This battleship actually reminds me of the giant battleship from the first
Thundercross game. The fight takes place between two arms that can open
and close, with the weak point in the middle. I obviously need a lot of
practice to beat this part, because my weapons were so underpowered that it
timed out on me with over half a life-bar left even though I spent every
life of every credit pumping shots into it. I didn't even get to see most
of the boss. If you do better than I did, you get to fight another
battleship after the first one. The Saturn has a cutscene here that is
The Stone-Like is supposed to be a sort of god. And for Stage 6, you fight
it's body. I've heard of RPGs letting you fight God, don't think I've seen
many other shmups do it. This is a type of Giant Battleship fight, as each
section is it's own little stage and has a new attack pattern. At one
point, Xiga will be chasing you, flying Superman-style while raining
crystals on you and firing lasers. And if all the cryptic hints for the
bosses before went over your head, the hints for Xiga are very clear.
Whether through timeout or victory, after Xiga goes down the Stone-Like
will drag you into the past. You now must dodge curtain fire for a minute.
You have no weapons. Have fun!
I don't think Radiant Silvergun is a perfect game. With so many weapons,
it can take a lot of playthroughs to find the best weapon for any given
situation. Building their power is extremely difficult if you don't know
the enemy patterns. For this review I didn't focus too much on scoring,
and ended up trying to fight Xiga with all my weapons around level 10. A
good player will have all of them at least level 30 by this time.
The Saturn port actually fixes this complaint, in a sense. It saves your
weapon level, which means on continuous playthroughs you can take down the
very first boss in moments with a fully-powered arsenal. The Saturn
version also has the cutscenes and dialog which are needed to make sense of
some parts. For instance, during the Gedo-0 fight everything goes to
wireframe. This is explained by being a recorded playback of the fight.
Otherwise, it's just a nifty way to show off what Treasure could do with
If Radiant Silvergun could be had for about $50 used, I'd recommend it. As
it stands, I just don't think it's worth the asking price. I really have a
hard time justifying spending $150 or more on a video game, but if I did
(and if it was for the Saturn) I'd get Battle Garegga over Radiant
Silvergun.

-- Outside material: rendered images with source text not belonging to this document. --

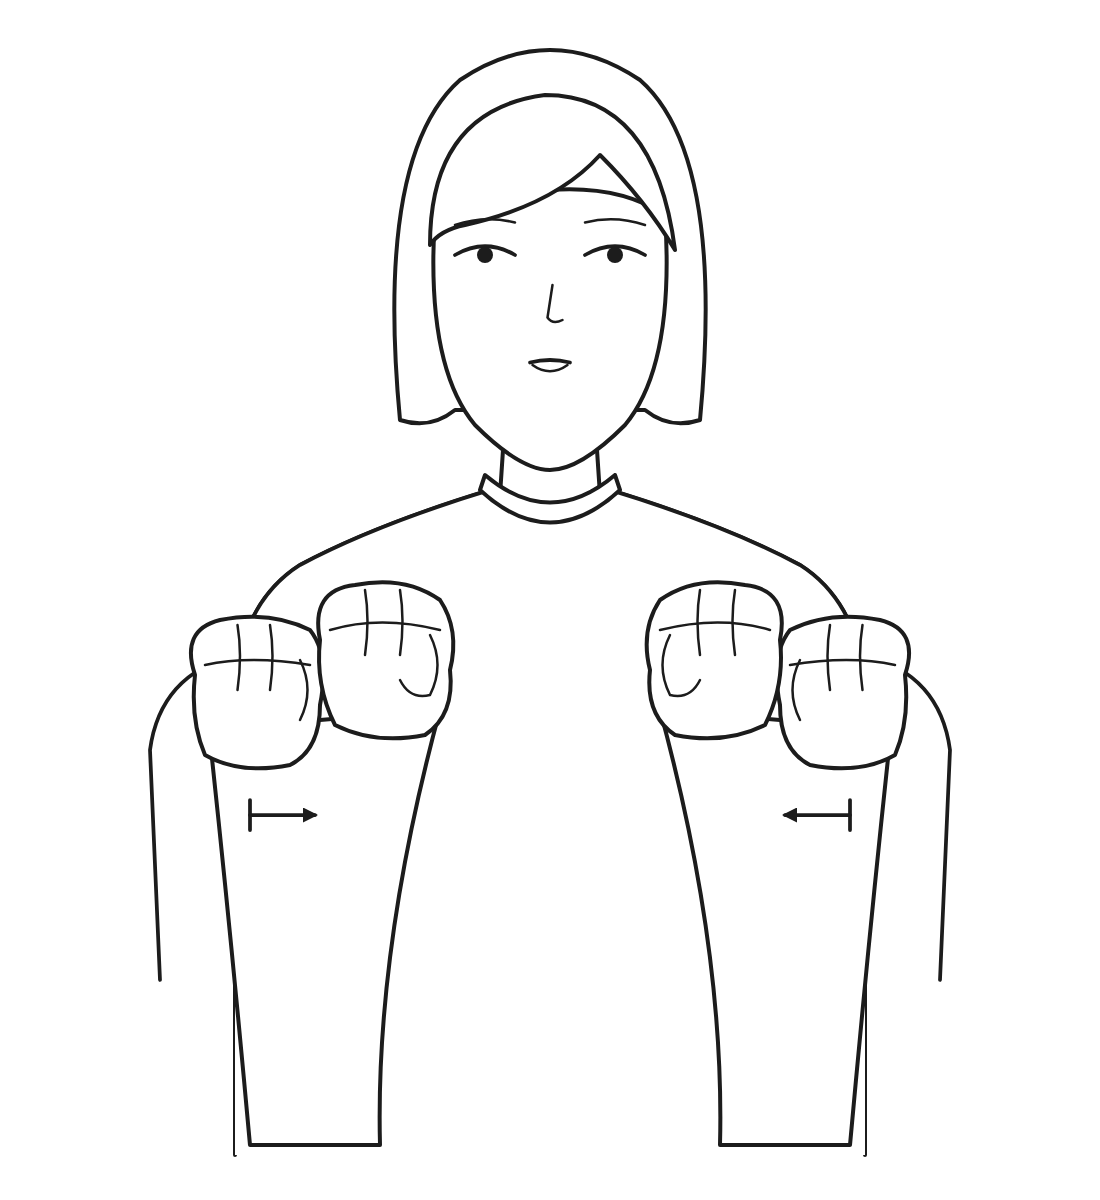
<!DOCTYPE html>
<html lang="en">
<head>
<meta charset="utf-8">
<title>Sign gesture illustration</title>
<link rel="stylesheet" href="https://fonts.googleapis.com/css2?family=Roboto&display=swap">
<style>
  :root {
    --paper: #ffffff;
    --ink: #1c1c1c;
    --skin: #ffffff;
  }
  html, body {
    margin: 0;
    padding: 0;
    width: 1100px;
    height: 1200px;
    overflow: hidden;
    background: var(--paper);
    font-family: "Roboto", sans-serif;
  }
  .sign-figure {
    display: block;
    width: 1100px;
    height: 1200px;
  }
  .outline {
    fill: var(--skin);
    stroke: var(--ink);
    stroke-width: 1.6;
    stroke-linejoin: round;
    stroke-linecap: round;
  }
  .line {
    fill: none;
    stroke: var(--ink);
    stroke-width: 1.5;
    stroke-linecap: round;
    stroke-linejoin: round;
  }
  .fine {
    fill: none;
    stroke: var(--ink);
    stroke-width: 1;
    stroke-linecap: round;
  }
  .ink-fill { fill: var(--ink); }
</style>
</head>
<body>
<svg class="sign-figure" viewBox="0 0 440 480" role="img" aria-label="Woman holding both fists in front of her chest, hands moving toward each other">
  <defs>
    <marker id="arrow-head" viewBox="0 0 10 10" refX="8" refY="5" markerWidth="4" markerHeight="4" orient="auto">
      <path d="M0 0 L10 5 L0 10 Z" class="ink-fill"/>
    </marker>
    <g id="arm-with-fists">
      <!-- upper arm behind -->
      <path class="line" d="M94 262 Q64 270 60 300 L64 392"/>
      <!-- forearm -->
      <path class="outline" d="M84 296 Q92 370 100 458 L152 458 Q150 380 176 284 L128 288 Z"/>
      <path class="line" d="M104 300 Q116 300 126 292"/>
      <!-- outer fist -->
      <path class="outline" d="M78 270 Q72 252 88 248 Q108 244 124 252 Q132 262 128 282 Q128 300 116 306 Q96 310 82 302 Q76 288 78 270 Z"/>
      <path class="fine" d="M82 266 Q100 262 124 266"/>
      <path class="fine" d="M95 250 Q97 262 95 276"/>
      <path class="fine" d="M108 250 Q110 262 108 276"/>
      <path class="fine" d="M120 264 Q126 276 120 288"/>
      <!-- inner fist -->
      <path class="outline" d="M128 256 Q124 236 142 234 Q162 230 176 240 Q184 252 180 268 Q182 286 170 294 Q150 298 134 290 Q126 274 128 256 Z"/>
      <path class="fine" d="M132 252 Q152 246 176 252"/>
      <path class="fine" d="M146 236 Q148 248 146 262"/>
      <path class="fine" d="M160 236 Q162 248 160 262"/>
      <path class="fine" d="M172 254 Q178 266 172 278 Q164 280 160 272"/>
      <!-- motion arrow -->
      <path class="line" d="M100 326 L126 326" marker-end="url(#arrow-head)"/>
      <path class="line" d="M100 320 L100 332"/>
    </g>
  </defs>

  <!-- torso -->
  <path class="outline" d="M196 196 Q150 210 120 226 Q98 240 94 272 L94 462 M346 462 L346 272 Q342 240 320 226 Q290 210 244 196"/>
  <path fill="var(--skin)" d="M196 196 Q150 210 120 226 Q98 240 94 272 L94 462 L346 462 L346 272 Q342 240 320 226 Q290 210 244 196 Z"/>
  <path class="line" d="M196 196 Q150 210 120 226 Q98 240 94 272 L94 300"/>
  <path class="line" d="M244 196 Q290 210 320 226 Q342 240 346 272 L346 300"/>

  <!-- neck -->
  <path class="outline" d="M202 168 L200 198 Q220 212 240 198 L238 168 Z"/>
  <!-- collar -->
  <path class="outline" d="M192 196 Q220 222 248 196 L246 190 Q220 212 194 190 Z"/>

  <!-- hair back -->
  <path class="outline" d="M160 168 Q150 62 184 32 Q220 8 256 32 Q290 62 280 168 Q268 172 258 164 L182 164 Q172 172 160 168 Z"/>

  <!-- face -->
  <path class="outline" d="M174 86 Q170 146 190 170 Q208 188 220 188 Q232 188 250 170 Q270 146 266 86 Q248 74 220 76 Q192 74 174 86 Z"/>
  <!-- fringe -->
  <path class="outline" d="M172 98 Q172 44 218 38 Q262 38 270 100 Q258 80 240 62 Q222 82 186 90 Q176 92 172 98 Z"/>

  <!-- brows -->
  <path class="fine" d="M182 90 Q194 86 206 89"/>
  <path class="fine" d="M234 89 Q246 86 258 90"/>
  <!-- eyes -->
  <path class="line" d="M182 102 Q194 95 206 102"/>
  <path class="line" d="M234 102 Q246 95 258 102"/>
  <circle class="ink-fill" cx="194" cy="102" r="3.2"/>
  <circle class="ink-fill" cx="246" cy="102" r="3.2"/>
  <!-- nose -->
  <path class="fine" d="M221 114 L219 127 Q221 130 225 128"/>
  <!-- mouth -->
  <path class="line" d="M212 145 Q220 143 228 145"/>
  <path class="fine" d="M213 146 Q220 151 227 146"/>

  <!-- hands -->
  <use href="#arm-with-fists"/>
  <use href="#arm-with-fists" transform="translate(440 0) scale(-1 1)"/>
</svg>
</body>
</html>
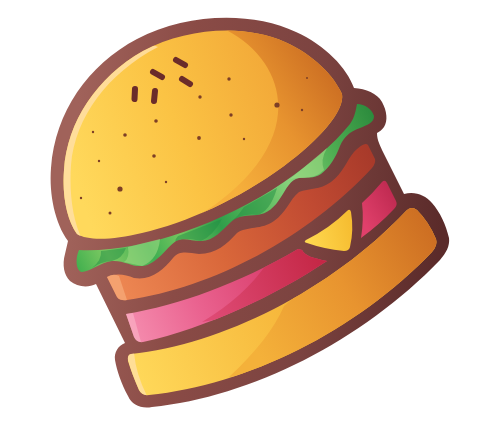
<!DOCTYPE html>
<html lang="en">
<head>
<meta charset="utf-8">
<title>Burger illustration</title>
<style>
:root {
  --paper: #ffffff;
  --seed: #6b2c2a;
  --crumb: #7d3f26;
  --shine: #ffe0a6;
}
html, body { margin: 0; background: var(--paper); overflow: hidden; }
svg { display: block; width: 500px; height: 426px; }
.seeds { stroke: var(--seed); stroke-width: 6; stroke-linecap: round; }
.crumbs { fill: var(--crumb); }
.shine { fill: var(--shine); }
</style>
</head>
<body>
<svg viewBox="0 0 500 426" role="img" aria-label="Tilted burger with lettuce, patty, tomato and cheese">
  <defs>
    <linearGradient id="outline" gradientUnits="userSpaceOnUse" x1="70" y1="200" x2="440" y2="230">
      <stop offset="0" stop-color="#a0625a"/>
      <stop offset=".3" stop-color="#8a4b46"/>
      <stop offset=".65" stop-color="#7b4340"/>
      <stop offset="1" stop-color="#5b2b2a"/>
    </linearGradient>
    <linearGradient id="bun-light" gradientUnits="userSpaceOnUse" x1="70" y1="170" x2="285" y2="90">
      <stop offset="0" stop-color="#ffd95c"/>
      <stop offset=".5" stop-color="#fbc344"/>
      <stop offset="1" stop-color="#f2a838"/>
    </linearGradient>
    <linearGradient id="bun-shade" gradientUnits="userSpaceOnUse" x1="215" y1="160" x2="345" y2="75">
      <stop offset="0" stop-color="#f6b03c"/>
      <stop offset=".5" stop-color="#e7932f"/>
      <stop offset="1" stop-color="#c96a21"/>
    </linearGradient>
    <linearGradient id="lettuce" gradientUnits="userSpaceOnUse" x1="76" y1="265" x2="374" y2="115">
      <stop offset="0" stop-color="#43b04f"/>
      <stop offset=".1" stop-color="#7fca63"/>
      <stop offset=".22" stop-color="#3fae52"/>
      <stop offset=".32" stop-color="#74c65f"/>
      <stop offset=".44" stop-color="#2f9d4a"/>
      <stop offset=".56" stop-color="#58b75a"/>
      <stop offset=".68" stop-color="#86d17b"/>
      <stop offset=".84" stop-color="#4fae52"/>
      <stop offset="1" stop-color="#2c8b3d"/>
    </linearGradient>
    <linearGradient id="patty" gradientUnits="userSpaceOnUse" x1="108" y1="290" x2="374" y2="160">
      <stop offset="0" stop-color="#ef8a55"/>
      <stop offset=".4" stop-color="#d9673a"/>
      <stop offset=".75" stop-color="#c04a32"/>
      <stop offset="1" stop-color="#a83a2a"/>
    </linearGradient>
    <linearGradient id="tomato-light" gradientUnits="userSpaceOnUse" x1="128" y1="328" x2="260" y2="270">
      <stop offset="0" stop-color="#f58cae"/>
      <stop offset=".5" stop-color="#ea6390"/>
      <stop offset="1" stop-color="#dc4472"/>
    </linearGradient>
    <linearGradient id="tomato-shade" gradientUnits="userSpaceOnUse" x1="205" y1="300" x2="325" y2="250">
      <stop offset="0" stop-color="#de4a74"/>
      <stop offset="1" stop-color="#c32543"/>
    </linearGradient>
    <linearGradient id="tomato-end" gradientUnits="userSpaceOnUse" x1="362" y1="220" x2="396" y2="200">
      <stop offset="0" stop-color="#e0406b"/>
      <stop offset="1" stop-color="#c12b52"/>
    </linearGradient>
    <linearGradient id="cheese" gradientUnits="userSpaceOnUse" x1="308" y1="240" x2="352" y2="230">
      <stop offset="0" stop-color="#ffd84f"/>
      <stop offset="1" stop-color="#f6bd31"/>
    </linearGradient>
    <linearGradient id="base-light" gradientUnits="userSpaceOnUse" x1="130" y1="375" x2="290" y2="310">
      <stop offset="0" stop-color="#ffd95a"/>
      <stop offset="1" stop-color="#f6b63a"/>
    </linearGradient>
    <linearGradient id="base-shade" gradientUnits="userSpaceOnUse" x1="250" y1="340" x2="436" y2="230">
      <stop offset="0" stop-color="#f4b13a"/>
      <stop offset=".5" stop-color="#e8942f"/>
      <stop offset="1" stop-color="#cc6d22"/>
    </linearGradient>
    <path id="top-bun-shape" d="M77 234C67 220 62 196 64 170C67 122 97 77 143 51C187 27 246 24 285 42C314 55 334 76 342 94C345 111 319 140 284 166C239 199 186 223 142 233C113 240 88 241 77 234Z"/>
    <path id="tomato-shape" d="M126 314C179 305 238 284 298 249L302 250C305 256 313 258 327 261C276 295 207 328 143 342Q137 343 134 337Z"/>
    <path id="base-shape" d="M131 354C221 345 331 290 405 212Q411 205 417 210Q429 222 436 239Q438 245 432 252C355 332 247 385 149 395Q142 396 139 390Q132 374 128 361Q127 355 131 354Z"/>
    <clipPath id="top-bun-clip"><use href="#top-bun-shape"/></clipPath>
    <clipPath id="tomato-clip"><use href="#tomato-shape"/></clipPath>
    <clipPath id="base-clip"><use href="#base-shape"/></clipPath>
  </defs>

  <path id="burger-outline" fill="url(#outline)" d="M68 241C55 223 49 195 51 168C55 112 88 65 137 39C186 13 252 11 296 32C325 45 347 68 354 88C366 89 377 93 382 102C387 111 388 121 384 127C382 130 379 132 377 133C377 140 380 145 382 150L404 194C415 191 425 195 432 203C440 212 446 225 449 238C450 246 446 253 440 260C362 341 251 397 152 407C141 409 132 405 128 396C121 383 117 371 115 360C114 352 118 346 125 343L96 284C88 288 77 287 70 281C64 275 62 265 65 254Z"/>

  <g id="top-bun">
    <use href="#top-bun-shape" fill="url(#bun-light)"/>
    <g clip-path="url(#top-bun-clip)">
      <path fill="url(#bun-shade)" d="M222 28C259 45 281 78 278 113C275 153 240 193 186 223L260 205L360 120L340 40L260 15Z"/>
      <path class="shine" d="M60 240V150C68 105 101 65 150 44L158 47C108 73 75 117 71 165C69 194 73 221 82 239Z" opacity=".85"/>
    </g>
    <g class="seeds">
      <path d="M176 60L185 65"/>
      <path d="M153 72L162 77"/>
      <path d="M182 79L190 84"/>
      <path d="M135 89L134.500 99"/>
      <path d="M155 91L154 101"/>
    </g>
    <g class="crumbs">
      <circle cx="93" cy="132" r="1.200"/>
      <circle cx="125" cy="135" r="1.800"/>
      <circle cx="156" cy="121" r="1.800"/>
      <circle cx="200" cy="97" r="1.700"/>
      <circle cx="229" cy="79" r="1.700"/>
      <circle cx="231" cy="115" r="1.700"/>
      <circle cx="199" cy="138" r="1.900"/>
      <circle cx="154" cy="156" r="1.800"/>
      <circle cx="99" cy="161" r="1.200"/>
      <circle cx="120" cy="189" r="2.600"/>
      <circle cx="81" cy="198" r="1.200"/>
      <circle cx="110" cy="213" r="1.500"/>
      <circle cx="166" cy="182" r="1.200"/>
      <circle cx="244" cy="139" r="1.200"/>
      <circle cx="277" cy="105" r="2.600"/>
      <circle cx="302" cy="110" r="1.200"/>
      <circle cx="307" cy="78" r="1"/>
    </g>
  </g>

  <g id="lettuce-leaf">
    <path fill="url(#lettuce)" d="M79 250C137 253 219 226 284 182C310 164 333 145 350 124C355 117 356 109 357 104C365 104 372 109 374 116C374 123 367 125 360 128C349 132 344 137 340 146C336 157 330 167 321 174C314 179 306 177 299 178C290 180 287 188 281 197C275 207 267 214 257 215C247 216 239 215 232 221C222 230 214 241 201 241C191 241 184 237 176 241C166 248 157 264 143 266C131 267 124 260 112 261C101 262 92 271 82 272C76 271 75 259 79 250Z"/>
    <path fill="#238f45" opacity=".5" d="M101 251Q102 260 92 268Q100 262 112 261Q122 259 126 248ZM178 236Q174 241 176 241Q184 237 201 241Q213 236 222 219ZM244 207Q239 215 232 221Q244 213 257 215Q270 212 277 188Z"/>
    <path fill="#a2dc86" opacity=".55" d="M128 247Q130 258 124 262L142 266Q158 260 160 239ZM289 180Q291 178 299 178Q315 179 324 170Q320 160 327 148Z"/>
  </g>

  <g id="patty-slice">
    <path fill="url(#patty)" d="M107 277C115 273 125 274 134 278C151 281 163 270 173 258C180 250 188 253 199 254C216 254 227 244 237 233C247 226 262 230 274 221C286 213 290 199 299 192C309 188 320 190 331 182C343 173 347 160 354 152C359 147 365 142 368 145L375 159Q376 163 372 168C308 237 213 288 127 300Q120 301 117 297Z"/>
    <path fill="#f7ad7c" opacity=".7" d="M107 277Q113 273 119 276L127 300Q120 301 117 297Z"/>
  </g>

  <g id="tomato">
    <use href="#tomato-shape" fill="url(#tomato-light)"/>
    <path clip-path="url(#tomato-clip)" fill="url(#tomato-shade)" d="M268 262C252 286 229 306 202 322L260 312L335 262L300 240Z"/>
    <path fill="#fbb9ca" opacity=".55" d="M126 314L133 313L141 342Q136 342 134 337Z"/>
    <path fill="url(#tomato-end)" d="M362 203Q373 193 382 182Q385 179 387 183L396 201Q398 205 394 209Q379 225 361 238Q364 220 362 203Z"/>
  </g>

  <path id="cheese-corner" fill="url(#cheese)" d="M306 240Q330 228 347 211Q350 208 351 212Q354 230 350 247Q349 251 344 251Q324 249 307 243Q303 242 306 240Z"/>

  <g id="bottom-bun">
    <use href="#base-shape" fill="url(#base-light)"/>
    <g clip-path="url(#base-clip)">
      <path fill="url(#base-shade)" d="M284 306C274 329 256 352 229 377L300 370L450 260L420 190Z"/>
      <path class="shine" d="M126 353L134 353Q136 374 147 396L138 396Z" opacity=".8"/>
    </g>
  </g>
</svg>
</body>
</html>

MAME is OK for trying it, but MAME doesn't do polygons very
well and ST-V emulation is a bit choppy on this game, more than on Souky.
Thankfully, Treasure has finally heeded the requests of fans (and
Microsoft, perhaps) and the game is being ported to XBox 360. The released
trailer looks very good, and it seems the energy beams got an upgrade
graphically. In addition, the weapons now have experience bars and your
chain status is now visible. A secret Ikaruga-style is teased in the
trailer as well. Considering that a new Xbox 360 can be had for about the
price of a copy of Radiant Silvergun and a Japanese Saturn, this is the way
Many thanks to Silver Translations for making such a great story available
to shooter fans everywhere.